> _Work required_
Please repeat exactly the lines below from the one containing "133C696 142 701" down to the one containing "491C833 501 843", both included, and nothing else.

(Stored data)
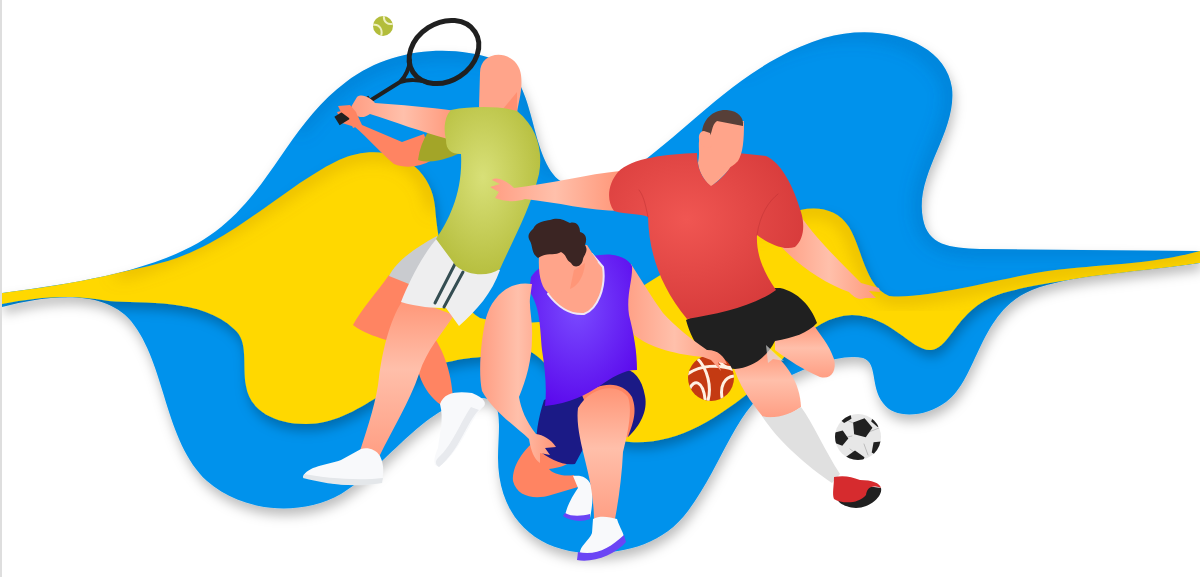
<!DOCTYPE html>
<html lang="en">
<head>
<meta charset="utf-8">
<title>Sports players banner</title>
<style>
:root{--blue:#0092ec;--yellow:#ffd800;--skin:#ffa48a;--skin-light:#ffc3af;--skin-deep:#ff8462;--black:#202020;--white:#f8f9fb;--grey:#e0e0e0;--navy:#1b1a86;--violet:#6b45f5;--hair:#3b2523;--crop:#573f38;--olive:#a3a528}
html,body{margin:0;height:100%;overflow:hidden;background:#fff}
svg{display:block;width:1200px;height:577px}
.blue{fill:var(--blue)}.yellow{fill:var(--yellow)}
.skin{fill:var(--skin)}.deep{fill:var(--skin-deep)}
.black{fill:var(--black)}.white{fill:var(--white)}.grey{fill:var(--grey)}
.navy{fill:var(--navy)}.violet{fill:var(--violet)}.hair{fill:var(--hair)}.crop{fill:var(--crop)}.olive{fill:var(--olive)}
.limb{fill:url(#limb)}.leg{fill:url(#leg)}
.line{fill:none;stroke-linecap:round;stroke-linejoin:round}
</style>
</head>
<body>
<svg viewBox="0 0 1200 577" role="img" aria-label="Tennis, basketball and football players in front of blue and yellow waves">
<defs>
<linearGradient id="limb"><stop offset="0" stop-color="#ff9d82"/><stop offset=".5" stop-color="#ffc0ab"/><stop offset="1" stop-color="#ff9678"/></linearGradient>
<linearGradient id="leg" x1="0" y1="0" x2="0" y2="1"><stop offset="0" stop-color="#ff9576"/><stop offset=".45" stop-color="#ffbfaa"/><stop offset="1" stop-color="#ff9e83"/></linearGradient>
<radialGradient id="lime" cx=".45" cy=".42" r=".62"><stop offset="0" stop-color="#d8e078"/><stop offset="1" stop-color="#b5bd3c"/></radialGradient>
<radialGradient id="red" cx=".4" cy=".4" r=".65"><stop offset="0" stop-color="#f05652"/><stop offset="1" stop-color="#d63a3a"/></radialGradient>
<radialGradient id="purple" cx=".45" cy=".35" r=".7"><stop offset="0" stop-color="#7a4bff"/><stop offset="1" stop-color="#5a08ec"/></radialGradient>
<filter id="wave-shadow" x="-5%" y="-8%" width="110%" height="120%"><feDropShadow dx="2" dy="7" stdDeviation="6" flood-color="#000" flood-opacity=".26"/></filter>
<filter id="soft"><feGaussianBlur stdDeviation="9"/></filter>
<clipPath id="blue-clip"><use href="#blue-wave"/></clipPath>
<clipPath id="yellow-clip"><use href="#yellow-wave"/></clipPath>
<clipPath id="football-clip"><circle cx="858" cy="437" r="23"/></clipPath>
<clipPath id="basketball-clip"><circle cx="711" cy="378" r="23"/></clipPath>
<clipPath id="tennis-clip"><circle cx="383" cy="26" r="10"/></clipPath>
<path id="blue-wave" d="M2 293C70 284 145 273 198 243C268 203 284 128 346 82C390 48 450 44 494 59C535 76 528 140 553 174C567 193 603 190 638 165C697 122 744 63 824 38C879 22 945 40 952 88C957 133 914 174 923 219C928 245 949 248 980 249L1200 251V263C1123 274 1070 275 1032 290C979 311 978 379 946 402C926 417 895 420 883 403C870 386 878 363 863 358C841 353 807 367 782 380C735 405 726 460 688 511C663 545 623 554 586 553C532 550 498 514 498 458C498 427 505 399 482 398C427 400 388 466 341 494C298 518 241 511 207 481C164 441 166 364 131 321C103 289 50 295 2 307Z"/>
<path id="yellow-wave" d="M2 293C56 281 116 276 168 261C235 240 285 186 339 160C385 139 431 162 435 207C438 245 448 298 480 318C526 330 592 320 640 288C665 271 715 243 760 228C791 207 830 198 849 227C862 248 865 286 889 296C924 300 997 279 1048 271C1100 264 1150 265 1200 251V263C1133 274 1056 278 1003 293C956 307 952 348 931 350C911 351 892 316 852 315C806 317 784 363 757 386C716 420 676 445 630 442C584 438 560 365 529 351C493 359 475 355 453 361C397 371 360 424 306 424C275 424 250 411 246 386C242 365 249 341 234 329C202 298 143 304 109 301C70 294 39 297 2 304Z"/>
<g id="ball-patch"><polygon points="0,-10 10,-3 6,8 -6,8 -10,-3"/></g>
</defs>

<rect width="1200" height="577" fill="#fff"/>

<g id="waves">
  <use href="#blue-wave" class="blue" filter="url(#wave-shadow)"/>
  <g clip-path="url(#blue-clip)">
    <path class="line" filter="url(#soft)" stroke="#00539a" stroke-opacity=".45" stroke-width="9" d="M740 66C820 15 930 20 952 88C957 133 914 174 923 219C928 245 949 248 980 249H1200M300 128C360 45 450 44 494 59C535 76 528 140 553 174"/>
    <use href="#yellow-wave" class="yellow" filter="url(#wave-shadow)"/>
  </g>
  <g clip-path="url(#yellow-clip)">
    <path class="line" filter="url(#soft)" stroke="#b07b00" stroke-opacity=".5" stroke-width="9" d="M120 272C235 240 285 186 339 160C385 139 431 162 435 207M760 228C791 207 830 198 849 227C862 248 865 286 889 296C924 300 997 279 1048 271L1200 251"/>
  </g>
  <rect width="2" height="577" fill="#dedede"/>
</g>

<g id="tennis-player">
  <g id="tennis-ball">
    <circle cx="383" cy="26" r="10" fill="#b3bd3b"/>
    <g clip-path="url(#tennis-clip)"><path class="line" stroke="#eef0c0" stroke-width="2" d="M372 25C380 23 384 31 380 38M384 15C383 22 388 26 395 23"/></g>
  </g>
  <path class="deep" d="M354 108L362 125L402 142L424 134L432 160C420 167 406 169 394 164C380 152 368 138 355 127L342 123L337 112Z"/>
  <path class="olive" d="M449 111C432 123 421 138 418 160C434 165 450 157 466 151Z"/>
  <g id="racket" class="line" stroke="#202020">
    <ellipse cx="444" cy="52" rx="37" ry="29" transform="rotate(-33 444 52)" stroke-width="5"/>
    <path stroke-width="4" d="M410 60C409 70 406 76 400 82C410 79 417 80 427 82M400 82L368 102"/>
    <path stroke-width="10" stroke-linecap="butt" d="M371 100L337 121"/>
  </g>
  <path class="limb" d="M357 97C362 93 371 98 375 103C401 105 427 107 456 111L448 139C422 132 395 122 370 114C362 120 354 117 351 107Z"/>
  <path class="deep" d="M338 106L350 105L356 112L361 125L353 128L349 118L341 112Z"/>
  <path class="skin" d="M480 73C480 48 518 49 521 75C523 91 518 103 517 114C504 119 488 116 479 107Z"/>
  <path class="deep" d="M517 92L503 109L517 112Z" opacity=".6"/>
  <path class="deep" d="M389 275C377 292 361 310 353 325C373 340 397 340 413 350C418 372 421 390 441 405L453 397C451 372 444 347 426 327L411 319L428 292Z"/>
  <path class="white" d="M440 404C444 392 458 391 472 393C485 398 488 404 482 408C469 421 461 451 439 467C433 466 433 459 438 448C440 431 444 420 440 404Z"/>
  <path fill="#e8eaee" d="M479 410C467 421 460 450 439 467C434 464 436 460 438 458C452 446 461 421 471 407Z"/>
  <path fill="#c9cbcf" d="M437 236C417 247 397 260 389 276L409 284L444 258Z"/>
  <path class="leg" d="M405 297C391 316 383 347 379 377C377 399 368 426 360 451L379 457C392 430 410 401 419 374C427 349 442 334 454 315Z"/>
  <path class="white" d="M361 449C367 447 376 449 380 456C385 466 383 476 382 483C355 488 326 483 303 477C307 466 327 465 341 460Z"/>
  <path fill="#e4e7ea" d="M304 474C326 478 357 481 383 478L382 483C353 488 326 484 303 478Z"/>
  <path fill="#eeeeef" d="M440 235C423 253 409 282 401 302C417 307 434 308 446 308L459 326C477 310 492 293 500 270Z"/>
  <path class="line" stroke="#344d52" stroke-width="3" stroke-linecap="butt" d="M456 262L435 303M463 272L444 307"/>
  <path fill="url(#lime)" d="M451 110C476 105 505 107 517 111C538 128 543 152 539 174C531 207 513 240 500 269C488 277 469 276 456 266L436 239C449 220 463 192 461 154C451 154 446 150 446 140C443 128 445 116 451 110Z"/>
</g>

<g id="footballer">
  <path class="limb" d="M620 171C589 174 548 184 514 188C507 181 497 176 492 180L500 184L490 187L499 192L495 198C506 202 517 202 525 199C556 202 590 211 620 211Z"/>
  <path class="limb" d="M802 218C815 237 839 261 861 283L879 288L880 292L869 291L876 298L865 298C858 301 853 296 849 292C824 283 797 265 778 243Z"/>
  <path class="skin" d="M702 133C696 142 701 150 698 163C699 173 705 181 711 187C722 177 731 170 738 156L744 121L707 120Z"/>
  <path class="leg" d="M775 350C788 360 804 370 820 377C831 380 837 371 834 359C829 344 820 335 813 324L775 335Z"/>
  <path class="leg" d="M733 364C738 385 751 402 763 417C778 420 792 414 801 407C800 382 786 363 770 350Z"/>
  <path class="grey" d="M762 416C774 420 791 414 801 407C813 423 825 451 840 474L832 483C807 466 778 441 762 416Z"/>
  <path class="black" d="M837 491C833 501 843 507 856 508C870 508 883 496 881 488L867 486Z"/>
  <path fill="#d62b2e" d="M834 477C845 475 851 477 860 480C872 480 880 483 881 488C870 484 867 489 866 495C859 504 842 504 834 499C832 494 834 486 834 477Z"/>
  <path class="black" d="M686 320L753 288H780C798 292 811 306 817 323C808 333 793 338 775 341C767 357 752 368 735 369C709 367 693 346 686 320Z"/>
  <path class="grey" d="M766 345L778 356L784 361L773 359L768 363Z" opacity=".65"/>
  <path fill="url(#red)" d="M697 153C667 154 631 158 618 172C608 184 606 200 614 211C626 215 640 213 648 217C649 253 660 286 687 319C719 314 754 306 776 290C764 273 756 255 757 235C768 243 783 251 795 247C804 239 805 225 801 212C794 188 782 163 766 156L738 153C730 172 719 181 711 186C702 179 697 168 697 153Z"/>
  <path class="line" stroke="#b92f31" stroke-opacity=".45" stroke-width="1" d="M757 235C760 214 769 201 778 194M648 217C645 202 643 195 639 190"/>
  <path class="skin" d="M709 123C719 119 733 120 744 123C744 140 743 153 738 161C731 169 724 170 719 165C711 156 711 143 706 137Z"/>
  <path class="crop" d="M702 134C702 119 714 109 727 110C739 111 744 118 743 126L717 121C711 125 713 134 708 138Z"/>
  <path class="skin" d="M704 131C699 131 697 138 701 144C705 149 711 149 712 145L710 133Z"/>
  <g id="football">
    <circle cx="858" cy="437" r="23" fill="#e7e7e7"/>
    <g clip-path="url(#football-clip)" class="black">
      <path class="line" stroke="#bdbdbd" stroke-width="1" d="M861 420V429M869 432L879 428M864 444L868 455M852 436L843 438M855 424L847 420M850 449L858 455"/>
      <use href="#ball-patch" transform="translate(862 428) rotate(15)"/>
      <use href="#ball-patch" transform="translate(840 438) rotate(20) scale(.8)"/>
      <use href="#ball-patch" transform="translate(855 460) scale(.95)"/>
      <use href="#ball-patch" transform="translate(880 449) rotate(30) scale(.9)"/>
      <use href="#ball-patch" transform="translate(845 416) rotate(-30) scale(.7)"/>
      <use href="#ball-patch" transform="translate(878 420) rotate(40) scale(.7)"/>
    </g>
  </g>
</g>

<g id="basketball-player">
  <g id="basketball">
    <circle cx="711" cy="378" r="23" fill="#c43a12"/>
    <g clip-path="url(#basketball-clip)"><path class="line" stroke="#fff0e2" stroke-width="3" d="M686 375C698 366 719 362 739 372M697 358C707 368 713 387 707 404M689 390C694 378 703 381 705 399M723 402C719 388 723 375 738 376M716 356C722 366 727 370 736 366"/></g>
  </g>
  <path class="limb" d="M631 264C642 281 652 298 663 313C676 327 691 339 707 350C719 350 724 357 727 364L718 362L721 371L711 360L703 357C679 355 650 348 634 335L622 300Z"/>
  <path class="deep" d="M540 437C523 449 512 466 513 481C517 497 535 500 551 495L578 487L574 475C562 477 552 473 549 469C559 468 568 465 574 459Z"/>
  <path class="white" d="M573 476C580 475 587 476 591 485C594 494 592 508 590 518C580 519 570 517 565 515C568 503 574 494 578 488Z"/>
  <path class="violet" d="M565 513C572 517 582 516 590 514V519C580 523 569 520 563 516Z"/>
  <path class="navy" d="M544 400C538 419 535 437 537 449C549 459 563 466 575 464L589 438L628 437C640 426 648 411 645 396C642 379 634 369 621 368Z"/>
  <path class="deep" d="M582 395C600 382 622 380 632 397C638 413 632 425 628 437L600 440Z"/>
  <path class="leg" d="M578 408C589 388 616 381 628 397C633 411 627 436 623 452C622 474 619 498 615 519L594 522C594 498 590 480 585 460C581 443 576 424 578 408Z"/>
  <path class="white" d="M593 519C600 515 610 517 617 519C620 529 624 532 624 539C616 549 596 557 580 554C579 546 590 540 592 533Z"/>
  <path class="violet" d="M578 552C596 556 610 548 624 535L626 542C615 555 593 563 577 560Z"/>
  <path fill="url(#purple)" d="M531 277C536 269 545 264 554 260L600 255C614 253 627 257 632 266C633 279 626 295 629 315C634 335 637 351 637 370C608 370 596 401 545 406C547 388 545 369 542 350C540 326 540 306 529 291Z"/>
  <path class="limb" d="M532 284C510 280 492 296 486 318C481 339 478 372 482 391C493 411 515 426 529 439C531 451 534 459 540 463L540 453L550 455L545 448L556 447C551 439 543 435 536 434C526 421 521 409 519 397C526 380 532 360 532 338C533 322 529 309 530 298Z"/>
  <path class="skin" stroke="#eee6f7" stroke-width="2" d="M548 294C557 306 569 315 584 314C598 309 606 287 603 267L592 254L570 258Z"/>
  <path class="skin" d="M539 256C538 274 541 289 550 294C560 297 568 286 577 277L598 262L587 245L551 248Z"/>
  <path class="deep" d="M570 289C578 286 584 276 585 263L574 270Z" opacity=".45"/>
  <path class="hair" d="M538 258C531 253 533 246 530 241C526 235 531 231 533 229C537 221 545 221 550 220C558 217 564 220 570 223C577 221 580 227 580 232C587 234 587 240 585 245C589 251 584 255 583 259C582 267 574 269 571 263C565 259 567 255 561 252C555 256 547 252 538 258Z"/>
</g>
</svg>
</body>
</html>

> _Answer space_
  <path class="skin" d="M702 133C696 142 701 150 698 163C699 173 705 181 711 187C722 177 731 170 738 156L744 121L707 120Z"/>
  <path class="leg" d="M775 350C788 360 804 370 820 377C831 380 837 371 834 359C829 344 820 335 813 324L775 335Z"/>
  <path class="leg" d="M733 364C738 385 751 402 763 417C778 420 792 414 801 407C800 382 786 363 770 350Z"/>
  <path class="grey" d="M762 416C774 420 791 414 801 407C813 423 825 451 840 474L832 483C807 466 778 441 762 416Z"/>
  <path class="black" d="M837 491C833 501 843 507 856 508C870 508 883 496 881 488L867 486Z"/>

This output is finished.